Schenectady schools Superintendent Laurence Spring is sticking to the old-school motto: If at first you don’t succeed, try, try again.
After one federal agency rejected his civil rights complaint, he’s sending it to a second. This time, it’s going by mail to the U.S. Department of Justice.
Last time, when it went to the Office of Civil Rights at the U.S. Department of Education, Spring delivered it in person. But this time, he didn’t make a trip to Department of Justice headquarters in Washington, D.C.
“They told us that they will not accept initial filings in person,” Spring said. “Once they receive it, we can schedule an appointment.”
There’s a regional office in Albany, but Spring said the department probably hesitated to let him deliver it there because it may need to be investigated by workers in Washington. The department hasn’t yet decided which office would handle the complaint.
“I think that’s why they wanted to receive it first,” Spring said. “I think we know it’s also somewhat political, so they may want to keep it in D.C.”
He added that the Washington office also has more resources than the regional office to investigate such a lengthy and complicated complaint.
Spring alleges state aid to schools is disproportionately going to white students.
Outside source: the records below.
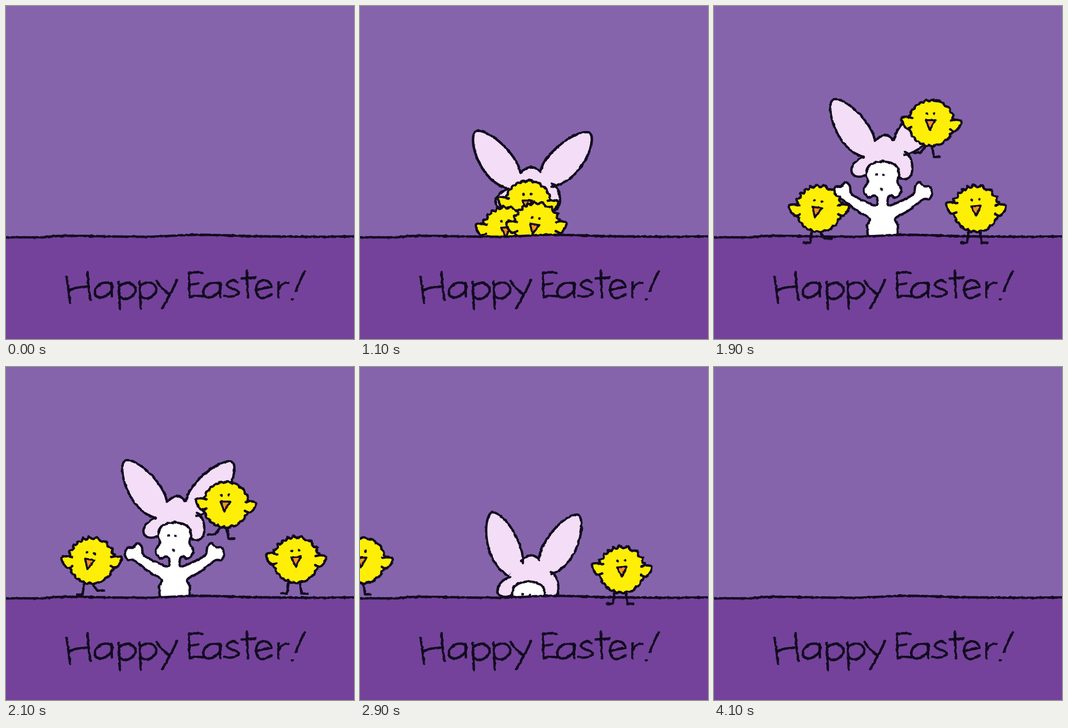
Write an HTML page that moves like this. It is 700x671 px and loops after 4300 ms.

```html
<!DOCTYPE html>
<html lang="en">
<head>
<meta charset="utf-8">
<title>Happy Easter!</title>
<style>
  html, body { margin: 0; height: 100%; overflow: hidden; background: #8564ac; }
  svg { display: block; width: 100vw; height: 100vh; }
  #scene { fill: none; stroke: #120a20; stroke-width: 4.8; stroke-linecap: round; stroke-linejoin: round; }
</style>
</head>
<body>
<svg viewBox="0 0 700 671" role="img" aria-label="Happy Easter!">
  <filter id="rough" filterUnits="userSpaceOnUse" x="-20" y="-20" width="740" height="711" color-interpolation-filters="sRGB">
    <feTurbulence type="fractalNoise" baseFrequency="0.13" numOctaves="2" seed="4"/>
    <feDisplacementMap in="SourceGraphic" scale="3.5" xChannelSelector="R" yChannelSelector="G"/>
  </filter>
  <g id="scene" filter="url(#rough)"></g>
</svg>
<script>
const PINK = '#f4ddf6', YELLOW = '#ffee06', ORANGE = '#f7941d', INK = '#120a20', GROUND = '#74429b';
const scene = document.getElementById('scene');

const parse = text => text.trim().split(/\s+/).map(pair => pair.split(',').map(Number));
const path = (d, fill = 'none', extra = '') => `<path d="${d}" fill="${fill}" ${extra}/>`;
const dot = (x, y) => `<circle cx="${x}" cy="${y}" r="2.7" fill="${INK}" stroke="none"/>`;
const group = (transform, content) => `<g transform="${transform}">${content}</g>`;

// Catmull-Rom curve through the points, as SVG path data
function curve(points) {
  const at = i => points[Math.max(0, Math.min(points.length - 1, i))];
  let d = 'M' + points[0];
  for (let i = 0; i < points.length - 1; i++) {
    const [p, a, b, n] = [at(i - 1), at(i), at(i + 1), at(i + 2)];
    const c1 = a.map((v, k) => (v + (b[k] - p[k]) / 6).toFixed(1));
    const c2 = b.map((v, k) => (v - (n[k] - a[k]) / 6).toFixed(1));
    d += `C${c1} ${c2} ${b}`;
  }
  return d;
}

// Ground with hand lettering
const letterA = 'q-14-6-25 2t-7 21q10 9 24-1t8-24l1 28';
const letterP = 'l2 55m0-47q16-12 27-1t-3 22-24 0';
const lettering = [
  'M122 546L129 598M164 536Q165 565 170 592M128 572Q145 565 167 566',
  'M212 560' + letterA, 'M227 556' + letterP, 'M269 555' + letterP,
  'M303 554Q312 570 328 580M344 552Q332 580 314 609',
  'M395 538Q382 535 368 538L369 586Q383 583 397 585M369 562L387 559',
  'M430 560' + letterA,
  'M465 556Q455 550 447 557T457 570 464 582 439 584',
  'M484 533L487 587M474 549L502 547',
  'M502 572L534 566Q531 552 517 553T503 573Q507 600 534 581',
  'M548 557L548 587M548 574Q555 554 568 558',
  'M601 534Q590 555 583 574M575 591h2'
].join('');
const ground =
  `<rect x="-20" y="465" width="740" height="230" fill="${GROUND}" stroke="none"/>` +
  path(curve(parse('-20,466 70,466 120,463 280,465 385,461 510,464 620,465 720,464')), GROUND) +
  path(lettering);

// Figure in the rabbit hood
const ear = path('M324 272C318 235 265 183 240 188C222 200 245 290 301 304', PINK);
const hood =
  path('M324 272Q345 250 361 270L384 294C402 298 410 362 373 346L306 341C270 355 265 318 301 304Z', PINK, `style="stroke:${PINK}"`);
const hoodLines =
  path('M324 272Q345 250 361 270M384 294C402 298 410 362 373 346M301 304C265 318 270 355 306 341');
const head = '339,313 323,316 311,323 306,337 309,355 302,367 304,380 313,386 322,382 328,387 326,402 ';
const arm = '300,392 277,379 273,362 264,355 256,363 245,364 239,376 245,389 258,390 288,413 ';
const torso = '313,428 308,444 311,475';

function bunny({ dy, sx = 1, fold = 0, arms = true }) {
  const left = parse(head + (arms ? arm : '') + torso);
  const right = left.map(([x, y]) => [678 - x, y]).reverse();
  return group(`translate(${345 * (1 - sx)} ${dy}) scale(${sx} 1)`,
    hood +
    group(`rotate(${fold} 312 288)`, ear) +
    group(`translate(685 -5) scale(-1 1) rotate(${0.7 * fold - 6} 312 288)`, ear) +
    hoodLines + path(curve([...right, ...left]), '#fff') +
    dot(327, 339) + dot(341, 340) + dot(337, 369));
}

// Chicks: one build, three moods
function fluff(spiky) {
  const count = 120;
  return 'M' + Array.from({ length: count }, (_, i) => {
    const a = i / count * 2 * Math.PI;
    const wave = Math.abs(Math.sin(10 * a + Math.sin(3 * a)));
    const r = spiky && Math.sin(a) < -0.2 ? 44 + 6 * (1 - wave) : 44 + 3 * wave;
    return [r * Math.cos(a), r * Math.sin(a)].map(v => v.toFixed(1));
  }).join('L') + 'Z';
}
const leg = (hip, side, bent) =>
  path(bent ? `M${hip} 47l${10 * side} 13h${14 * side}` : `M${hip} 46l${3 * side} 22h${12 * side}`);

function buildChick({ spiky, face, wings, bent }) {
  const wing = path(curve(parse('39,-9 49,-11 60,-9 57,3 49,12 39,9')), YELLOW);
  return leg(bent < 0 ? -12 : -15, -1, bent < 0) + leg(bent ? 2 : 8, 1, bent > 0) +
    path(fluff(spiky), YELLOW) +
    group(`scale(-1 1) rotate(${wings[0]})`, wing) + group(`rotate(${wings[1]})`, wing) +
    group(face, dot(-8, -19) + dot(7, -19) + path('M-10 -6L9 -6L-2 14Z', ORANGE, 'stroke-width="4"'));
}
const chickArt = {
  A: buildChick({ spiky: false, face: 'translate(-1 0)', wings: [-2, 5], bent: -1 }),
  B: buildChick({ spiky: true, face: 'translate(-4 3) rotate(9)', wings: [2, 2], bent: 1 }),
  C: buildChick({ spiky: true, face: 'translate(1 0) rotate(-5)', wings: [-3, 2], bent: 0 })
};
const chick = ({ x, y, mood }) => group(`translate(${x} ${y})`, chickArt[mood]);

// Each flight passes key points [step, x, y, mood]; once landed, the chick hops on every second step
const flights = [
  { lands: 6, keys: [[0, 376, 303, 'A'], [2, 437, 236, 'A'], [5, 453, 360, 'B'], [6, 490, 409, 'C'], [9, 600, 409, 'A'], [12, 727, 409, 'B']] },
  { lands: 2, keys: [[0, 250, 355, 'A'], [2, 211, 409, 'B'], [5, 94, 411, 'A'], [7, 5, 409, 'A']] },
  { lands: 0, keys: [[0, 409, 409, 'A'], [2, 527, 409, 'C'], [5, 696, 405, 'B']] }
];
function flying({ lands, keys }, step) {
  const next = keys.findIndex(key => key[0] > step);
  const i = next < 0 ? keys.length - 1 : next - 1;
  const [start, x, y, mood] = keys[i];
  if (next < 0 && step > start) return '';
  const [end, x2, y2] = keys[i + 1] || [start + 1, x, y];
  const part = (step - start) / (end - start);
  const hop = step >= lands && (step - lands) % 2 === (lands === 6 ? 0 : 1) ? 19 : 0;
  return chick({ x: x + (x2 - x) * part, y: y + (y2 - y) * part - hop, mood });
}

// Timeline in steps: rise with the pile, let the chicks leap, sink again
const LEAP = 6, SINK = 12, GONE = 16;
const pile = [{ x: 338, y: 334, mood: 'A' }, { x: 293, y: 388, mood: 'C' }, { x: 355, y: 379, mood: 'B' }];

function draw(step) {
  let behind = '', front = '';
  if (step > 0 && step < LEAP) {
    const dy = Math.max(0, 268 - 204 * ((step - 1) / 3) ** 1.2);
    behind = bunny({ dy, sx: 1.06, arms: false }) + pile.map(c => chick({ ...c, y: c.y + dy })).join('');
  } else if (step >= LEAP) {
    const down = step - SINK;
    if (step < GONE) behind = bunny(down < 0 ? { dy: 0 } : { dy: 47 + 72 * down, fold: 4 + 10 * down });
    front = flights.map(flight => flying(flight, step - LEAP)).join('');
  }
  scene.innerHTML = behind + ground + front;
}

let shown = -1;
function tick() {
  const t = performance.now() % 4300;
  const step = t < 500 ? 0 : 1 + Math.floor((t - 500) / 200);
  if (step !== shown) draw(shown = step);
  requestAnimationFrame(tick);
}
tick();
</script>
</body>
</html>
```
He researched state funding for each school district in New York, comparing the actual aid given to the amount the state formula said the district should receive, based on poverty levels and other factors.
Almost no district gets the full aid specified by the formula, but districts get widely varying percentages. According to Spring’s research, the districts with the most minorities generally get the lowest percentages of aid.
Schenectady gets 55 percent of the aid it is promised under the formula. By comparison, neighboring Niskayuna receives 66 percent of the aid it should get. Schenectady’s schools have far more minority students than Niskayuna, whose student body is mostly white.
The Department of Justice will first review the complaint and decide whether officials there will investigate it. If they do, it could be a lengthy process, Spring said.
They’ll probably try to resolve the complaint without a full investigation, he added.
“They want a negotiated settlement,” he said.
The Office of Civil Rights looked into the matter, but eventually decided not to investigate, but Spring was undeterred. He said the Office of Civil Rights was still considering his complaint against the state Department of Education and the Board of Regents, but not against the governor and Legislature, who decide on aid amounts each year.
Spring said a settlement would be possible only if it came from the politicians who control the state budget.